A commons idea
Cass Corridor experiment would save a church and mitigate gentrification's excesses
Published: August 31, 2011
So there's plenty of change in the air for the space. The plan is for it to be a true community that shares resources rather than a group of discrete businesses.
"It's built around the concept of the commons, the things that we collectively own in community," says Spady. "I was baptized there as a Unitarian. One of EMEAC's founders was very much so involved. There were a number of folks that we worked with in various activist organizations who were involved there. We intentionally went back to the Cass Corridor concept. There is a piece of history there. ... It's a manifestation of the relationships that we've been growing over the past several years. This is the realization of a dream. The conversation started at the  Social Forum about the need for a justice hub, a community beehive of activities that can be fed in all kinds of ways, emotionally, socially. This is in many ways the outcome that is supposed to happen when you work with community."

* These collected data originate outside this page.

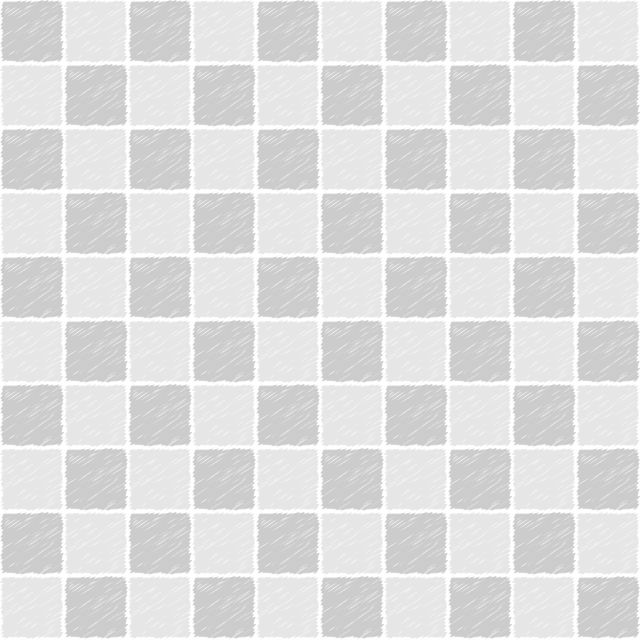
Reproduce this pattern procedurally as a WebGL 2 fragment shader.

```glsl
#version 300 es
precision highp float;
// Ten by ten checkerboard of grey squares scribbled with slanted pencil strokes.
// Each square is a rounded box whose points slip along the stroke direction to fray
// its edges; thin tapered gaps between strokes let the white paper show through.

uniform vec2 u_resolution;
out vec4 fragColor;

float hash(vec2 p) {
    return fract(sin(dot(p, vec2(127.1, 311.7))) * 43758.5453);
}

// Zigzag in -1..1: alternating long and short strokes, each of random length
float strokeEnd(float t, float seed) {
    float i = floor(t);
    float a = mix(mod(i, 2.0), hash(vec2(i, seed)), 0.55);
    float b = mix(mod(i + 1.0, 2.0), hash(vec2(i + 1.0, seed)), 0.55);
    return mix(a, b, t - i) * 2.0 - 1.0;
}

float roundedBox(vec2 p, vec2 halfSize, float radius) {
    vec2 q = abs(p) - halfSize + radius;
    return length(max(q, 0.0)) + min(max(q.x, q.y), 0.0) - radius;
}

// Coverage of the square with frayed edges
float scribbledSquare(vec2 p, float seed, float pixel) {
    vec2 dir = vec2(cos(0.6), sin(0.6));
    float along = dot(p, dir);
    float across = dot(p, vec2(-dir.y, dir.x));
    float lower = -strokeEnd(across * 42.0 + 80.0, seed + 3.0);
    float upper = strokeEnd(across * 42.0 + 80.0, seed + 7.0);
    float slip = 0.036 * mix(lower, upper, smoothstep(-0.1, 0.1, along));
    vec2 wobble = 0.005 * sin(p.yx * vec2(13.0, 17.0) + seed);
    float d = roundedBox(p - dir * slip, vec2(0.467) + wobble, 0.045);
    return 1.0 - smoothstep(-pixel, pixel, d);
}

// Coverage of the lens-shaped gaps between strokes
float paperGaps(vec2 p, float seed, float pixel) {
    float gaps = 0.0;
    for (float i = 0.0; i < 46.0; i++) {
        vec2 key = vec2(i, seed);
        vec2 center = 0.84 * (vec2(hash(key + 0.3), hash(key + 5.7)) - 0.5);
        float angle = 0.57 + 0.14 * (hash(key + 11.1) - 0.5);
        float halfLength = mix(0.05, 0.17, hash(key + 17.9));
        vec2 dir = vec2(cos(angle), sin(angle));
        vec2 r = p - center;
        float u = dot(r, dir) / halfLength;
        float w = abs(dot(r, vec2(-dir.y, dir.x)));
        float halfWidth = mix(0.0015, 0.0065, hash(key + 23.3)) * max(1.0 - u * u, 0.0);
        // Gaps thinner than a pixel fade instead of breaking up
        float cover = clamp((halfWidth - w) / pixel + 0.5, 0.0, 1.0);
        gaps = max(gaps, min(cover, 2.0 * halfWidth / pixel));
    }
    return gaps;
}

void main() {
    vec2 grid = gl_FragCoord.xy / u_resolution * 10.0;
    vec2 cell = floor(grid);
    vec2 p = fract(grid) - vec2(0.5, 0.51);
    float pixel = 10.0 / min(u_resolution.x, u_resolution.y);

    // Dark and light squares alternate, each kind with its own scribble
    float dark = mod(cell.x + cell.y, 2.0);
    float seed = 2.0 + dark * 9.0;
    vec3 paper = vec3(0.995);
    vec3 pencil = mix(vec3(0.9), vec3(0.8), dark);

    float ink = scribbledSquare(p, seed, pixel);
    ink *= 1.0 - 0.85 * paperGaps(p, seed, pixel);
    fragColor = vec4(mix(paper, pencil, ink), 1.0);
}
```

I love the idea, but there is one thing I hope doesn't change. There is a gate and a wall in the church driveway that a partner and I built in the summer of 1978. Every time I pass there I look at it and think, "I built that." It's a little personal legacy that I'm proud of. The EMEAC folks say they're thinking about what to do with the space behind the gate. If their plan necessitates taking it down, I'll be disappointed but I can live with it. Community building is more important.
> Email Larry Gabriel